TASK INSTRUCTIONS » Write out again only the lines running from the one that contains "884C940 915 927" to the end of the records below, including both the first and the last.

EXERCISE INPUT »
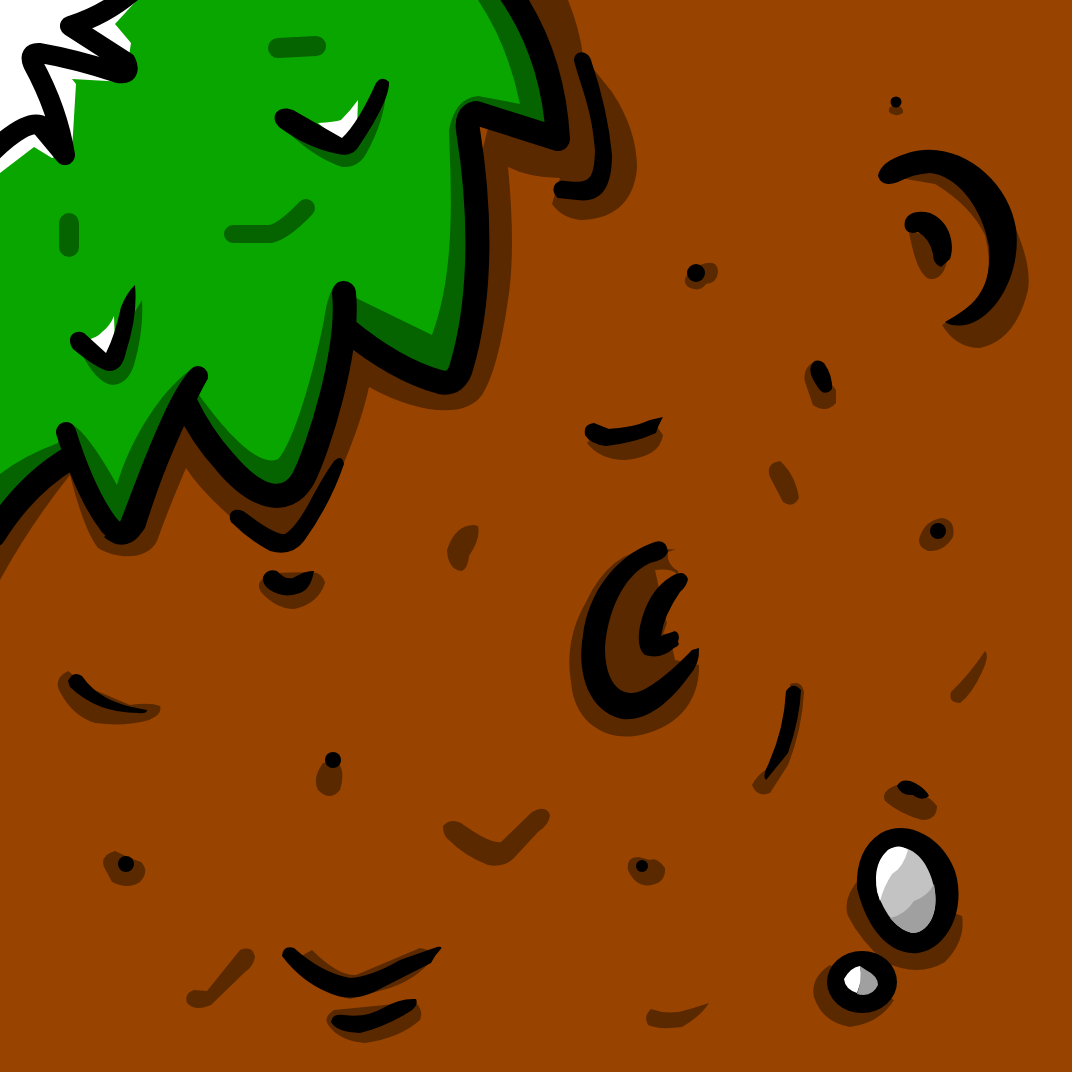
<!DOCTYPE html>
<html lang="en">
<head>
<meta charset="utf-8">
<title>Grass and soil</title>
<style>
:root {
  --soil: #984400;
  --soil-shade: #5b2900;
  --grass: #09a600;
  --grass-shade: #056400;
  --ink: #000;
  --light: #fff;
  --stone: #c3c3c3;
  --stone-shade: #a0a0a0;
}
html, body { margin: 0; overflow: hidden; background: var(--soil); }
svg { display: block; width: 1072px; height: 1072px; }
.soil { fill: var(--soil); }
.soil-shade { fill: var(--soil-shade); }
.grass { fill: var(--grass); }
.grass-shade { fill: var(--grass-shade); }
.ink { fill: var(--ink); }
.light { fill: var(--light); }
.stone { fill: var(--stone); }
.stone-shade { fill: var(--stone-shade); }
.line { fill: none; stroke-linecap: round; stroke-linejoin: round; }
.ink-line { stroke: var(--ink); }
.soil-line { stroke: var(--soil-shade); }
.grass-line { stroke: var(--grass-shade); }
.w14 { stroke-width: 14; }
.w18 { stroke-width: 18; }
.w20 { stroke-width: 20; }
.w24 { stroke-width: 24; }
</style>
</head>
<body>
<svg viewBox="0 0 1072 1072" role="img" aria-label="Tuft of green grass over brown soil with pebbles">
  <rect class="soil" width="1072" height="1072"/>

  <g id="grass-cast-shadow" class="soil-shade">
    <path d="M520 0H568Q580 30 583 56L612 92Q637 130 637 168C634 205 610 220 580 220Q562 218 552 204L560 178Q530 178 508 167Q516 250 508 300Q498 370 482 395C466 418 420 415 369 387Q362 420 343 465L300 545Q275 555 232 518Q200 490 186 468Q168 510 157 541C148 560 118 560 98 548Q84 530 70 475Q30 525 0 580V480L180 390L350 320L470 200Z"/>
  </g>

  <g id="grass">
    <path class="grass-shade" d="M0 0H510C545 50 555 100 558 136L476 113Q466 115 467 130Q484 230 470 330Q462 384 450 384Q410 378 350 330Q325 470 290 490C260 502 210 455 188 405Q165 440 130 533C105 540 80 475 68 445Q30 480 0 520Z"/>
    <path class="grass" d="M0 0H478Q508 45 520 104L478 96Q455 98 449 130C451 190 456 270 432 335L356 298Q350 280 338 282Q328 290 324 320C310 390 290 448 278 459C260 468 228 435 199 395L207 374Q200 364 190 370C160 392 130 440 117 485Q92 440 76 427Q66 418 58 430V443Q25 455 0 474Z"/>
    <path class="line ink-line w24" d="M508 -10C540 35 555 85 558 139L476 113Q466 115 468 130C484 230 478 310 462 365Q457 386 440 382Q396 370 346 329"/>
    <path class="line ink-line w24" d="M344 293C350 350 318 450 303 479C286 508 255 498 225 462Q202 437 185 402"/>
    <path class="line ink-line w20" d="M198 376C168 410 150 485 134 525Q125 543 109 525Q86 495 66 432"/>
    <path class="ink" d="M120 522C145 460 160 410 190 372L208 378C180 430 160 480 145 528Q126 556 104 537Z"/>
    <path class="line ink-line w24" d="M70 458Q25 485 -6 535"/>
  </g>

  <g id="sky-gap">
    <path class="light" d="M0 0H137L115 24L131 43L125 82L72 79L76 84L72 150L52 158L34 147L0 173Z"/>
    <path class="line ink-line w20" d="M132 -8Q105 15 70 26L126 62Q132 75 118 73Q75 59 40 53Q28 52 33 64Q58 110 65 155L40 125Q25 120 -8 152"/>
  </g>

  <g id="grass-marks">
    <path class="line grass-line w20" d="M278 48L316 46M69 223V247"/>
    <path class="line grass-line w18" d="M233 234H270Q283 232 306 208"/>
    <path class="grass-shade" d="M281 125Q310 156 342 167Q358 168 366 154Q385 120 386 90L345 135ZM80 350Q95 382 112 385Q128 384 134 365Q144 330 142 300L112 350Z"/>
    <path class="light" d="M318 123Q335 122 341 120Q351 110 358 100L357 128L341 142ZM86 340Q97 338 102 332Q110 326 114 316L115 345L106 360Z"/>
    <path class="ink" d="M279 127C268 116 279 104 293 110L342 138Q358 123 376 83Q382 75 389 82C390 98 370 130 357 149Q350 157 338 154Q307 148 279 127ZM73 349C65 338 74 328 84 333L106 353Q115 335 121 307Q127 292 135 285Q138 315 126 352Q122 372 108 371Q96 368 73 349Z"/>
  </g>

  <g id="contour-lines">
    <path class="ink" d="M574 61C574 49 588 50 591 60Q608 110 612 155C612 190 600 203 577 200L558 198C549 190 555 179 565 181C590 184 594 180 595 150C592 110 582 90 574 61Z"/>
    <path class="ink" d="M231 522C226 511 237 506 246 513Q275 535 285 534Q295 528 308 505Q322 478 334 461Q342 454 344 464Q330 505 304 541Q292 557 270 551Q249 540 231 522Z"/>
  </g>

  <g id="curls">
    <path class="soil-shade" d="M1014 225Q1032 265 1028 290Q1016 340 980 348Q956 348 942 325L978 300Q995 275 985 235Q970 205 935 184L900 178L930 155Q985 150 1014 225Z"/>
    <path class="ink" d="M878 176Q880 162 905 154C955 136 1008 178 1016 228C1022 275 994 320 965 325Q952 327 945 322C976 306 992 288 989 247C982 205 955 175 930 173Q913 174 898 182Q882 188 878 176Z"/>
    <path class="soil-shade" d="M909 232Q917 276 930 279Q945 280 948 255L930 235Z"/>
    <path class="ink" d="M905 228C902 215 915 209 930 213C948 220 956 242 950 259L941 267Q933 264 933 254Q930 239 918 232Q908 235 905 228Z"/>
    <path class="soil-shade" d="M656 548Q610 550 586 602Q564 640 571 682C574 722 604 740 635 736C674 730 700 704 699 665L675 660L655 570Q672 568 678 575L680 550Z"/>
    <path class="soil" d="M668 552Q666 566 682 573L690 585Q672 605 663 634L681 632L682 640Q674 656 684 651L698 650L704 540Z"/>
    <path class="ink" d="M652 543Q666 537 668 552Q665 560 650 563C622 576 607 615 605 648C605 684 622 700 643 690Q663 680 692 650L699 648Q700 664 689 676C669 704 645 722 622 719C590 712 576 675 583 635C588 593 616 556 652 543Z"/>
    <path class="ink" d="M672 576Q684 569 688 579Q687 586 680 592Q664 615 661 636L675 631Q681 634 678 642Q681 645 674 648Q661 660 645 655Q636 648 640 626Q648 590 672 576Z"/>
  </g>

  <g id="soil-shadows">
    <path class="soil-shade" d="M894 106Q904 105 903 113Q895 118 889 112Q888 106 894 106ZM700 265Q718 258 718 272Q717 283 706 284Q700 293 688 287Q680 280 692 270ZM815 361Q802 368 805 382L813 405Q826 414 836 403L836 390ZM598 430L587 443Q600 460 625 460Q660 457 663 435L655 424ZM780 461Q765 463 770 477L783 502Q793 509 799 498Q795 474 780 461ZM474 525Q455 525 447 550Q448 570 462 571Q468 568 469 556Q481 538 478 526ZM942 518Q956 520 953 537Q944 552 928 551Q916 546 920 536Q926 520 942 518ZM270 573Q254 582 261 592Q276 609 294 609Q318 604 325 583Q323 573 312 572Z"/>
    <path class="soil-shade" d="M68 671Q54 678 59 690Q72 716 95 723Q125 727 149 720Q163 714 160 706Q150 702 130 705L90 688ZM323 763Q312 778 318 790Q330 802 340 790Q346 770 337 762ZM115 851Q100 855 104 867Q108 874 112 882Q128 890 140 882Q150 871 141 862L130 858ZM639 857Q626 857 628 870Q636 888 652 885Q666 882 665 868Q657 857 650 860ZM790 684Q802 680 804 692Q802 730 788 765L770 793Q757 798 752 785Q757 775 767 769L792 700ZM985 651Q990 655 982 672Q972 694 960 703Q948 703 951 692Q969 675 985 651ZM900 784Q880 790 885 801Q900 814 922 820Q937 820 937 806Q930 797 920 794ZM651 1009Q643 1016 648 1025Q658 1030 682 1027Q701 1016 709 1003L690 1009Q670 1016 651 1009ZM443 826Q450 818 461 823Q490 844 501 842L532 812Q546 804 550 815Q549 825 538 832L514 858Q504 868 488 865Q463 855 449 840Q443 836 443 826ZM240 950Q253 945 255 957Q253 967 245 972L211 1005Q195 1012 187 1003Q184 993 194 990L207 991Z"/>
    <path class="soil-shade" d="M289 963L312 950Q338 976 356 975L420 948L437 952Q422 977 390 988L350 999Q323 994 289 963ZM334 1010Q322 1018 329 1026Q340 1041 365 1043Q400 1038 420 1020Q424 1010 415 1002Z"/>
  </g>

  <g id="soil-marks" class="ink">
    <circle cx="896" cy="102" r="5.5"/>
    <circle cx="696" cy="273" r="9"/>
    <circle cx="938" cy="531" r="8"/>
    <circle cx="333" cy="760" r="8"/>
    <circle cx="126" cy="864" r="8"/>
    <circle cx="642" cy="866" r="6"/>
    <path d="M811 366Q815 357 824 363Q833 376 832 389Q824 398 817 386Q808 373 811 366Z"/>
    <path d="M585 435Q583 424 594 423L609 429Q632 428 650 420L663 417Q658 426 656 433Q634 443 606 446Q590 444 585 435Z"/>
    <path d="M263 577Q267 568 277 571Q285 580 293 578Q306 570 314 571Q311 589 300 593Q284 599 270 590Q262 585 263 577Z"/>
    <path d="M68 681Q73 670 82 676C95 694 111 704 147 710Q147 714 138 713Q97 713 70 687Z"/>
    <path d="M786 691Q793 681 801 690Q800 718 788 753L766 780Q762 776 768 765Q784 730 786 691Z"/>
    <path d="M897 786Q902 777 915 783Q926 789 929 796Q922 802 913 795Q901 796 897 786Z"/>
    <path d="M282 956Q283 945 294 948Q322 973 350 978Q370 977 400 960L437 947Q444 946 440 950Q435 955 431 963L374 992Q350 1003 327 992Q301 981 282 956Z"/>
    <path d="M331 1022Q332 1013 344 1015Q366 1018 383 1008Q400 998 416 999Q419 1006 409 1012Q385 1027 360 1033Q336 1032 331 1022Z"/>
  </g>

  <g id="pebbles">
    <path class="soil-shade" d="M860 878Q842 898 848 916Q860 940 885 962Q918 978 945 962Q966 940 962 916ZM830 965Q810 978 814 997Q822 1022 850 1027Q880 1023 894 1000Z"/>
    <path class="ink" d="M881 833C908 818 943 838 955 871C967 910 947 949 918 953C884 956 864 919 857 888Q855 850 881 833Z"/>
    <ellipse class="ink" cx="862" cy="982" rx="35" ry="31"/>
    <path class="stone" d="M888 850C908 840 928 858 934 887C940 915 927 933 912 933Q890 928 877 892Q873 865 888 850Z"/>
    <path class="light" d="M888 850Q899 843 908 850Q903 868 892 874Q884 886 880 901Q869 867 888 850Z"/>
    <path class="stone-shade" d="M934 884C940 915 927 933 912 933Q899 929 890 918Q905 915 914 901Q928 896 934 884Z"/>
    <path class="light" d="M844 979Q851 967 860 966L862 978L857 993Q845 989 844 979Z"/>
    <path class="stone-shade" d="M860 966L866 970Q878 976 878 985Q872 998 857 994Q862 981 860 966Z"/>
  </g>
</svg>
</body>
</html>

PROBLEM SOLUTION »
    <path class="stone-shade" d="M934 884C940 915 927 933 912 933Q899 929 890 918Q905 915 914 901Q928 896 934 884Z"/>
    <path class="light" d="M844 979Q851 967 860 966L862 978L857 993Q845 989 844 979Z"/>
    <path class="stone-shade" d="M860 966L866 970Q878 976 878 985Q872 998 857 994Q862 981 860 966Z"/>
  </g>
</svg>
</body>
</html>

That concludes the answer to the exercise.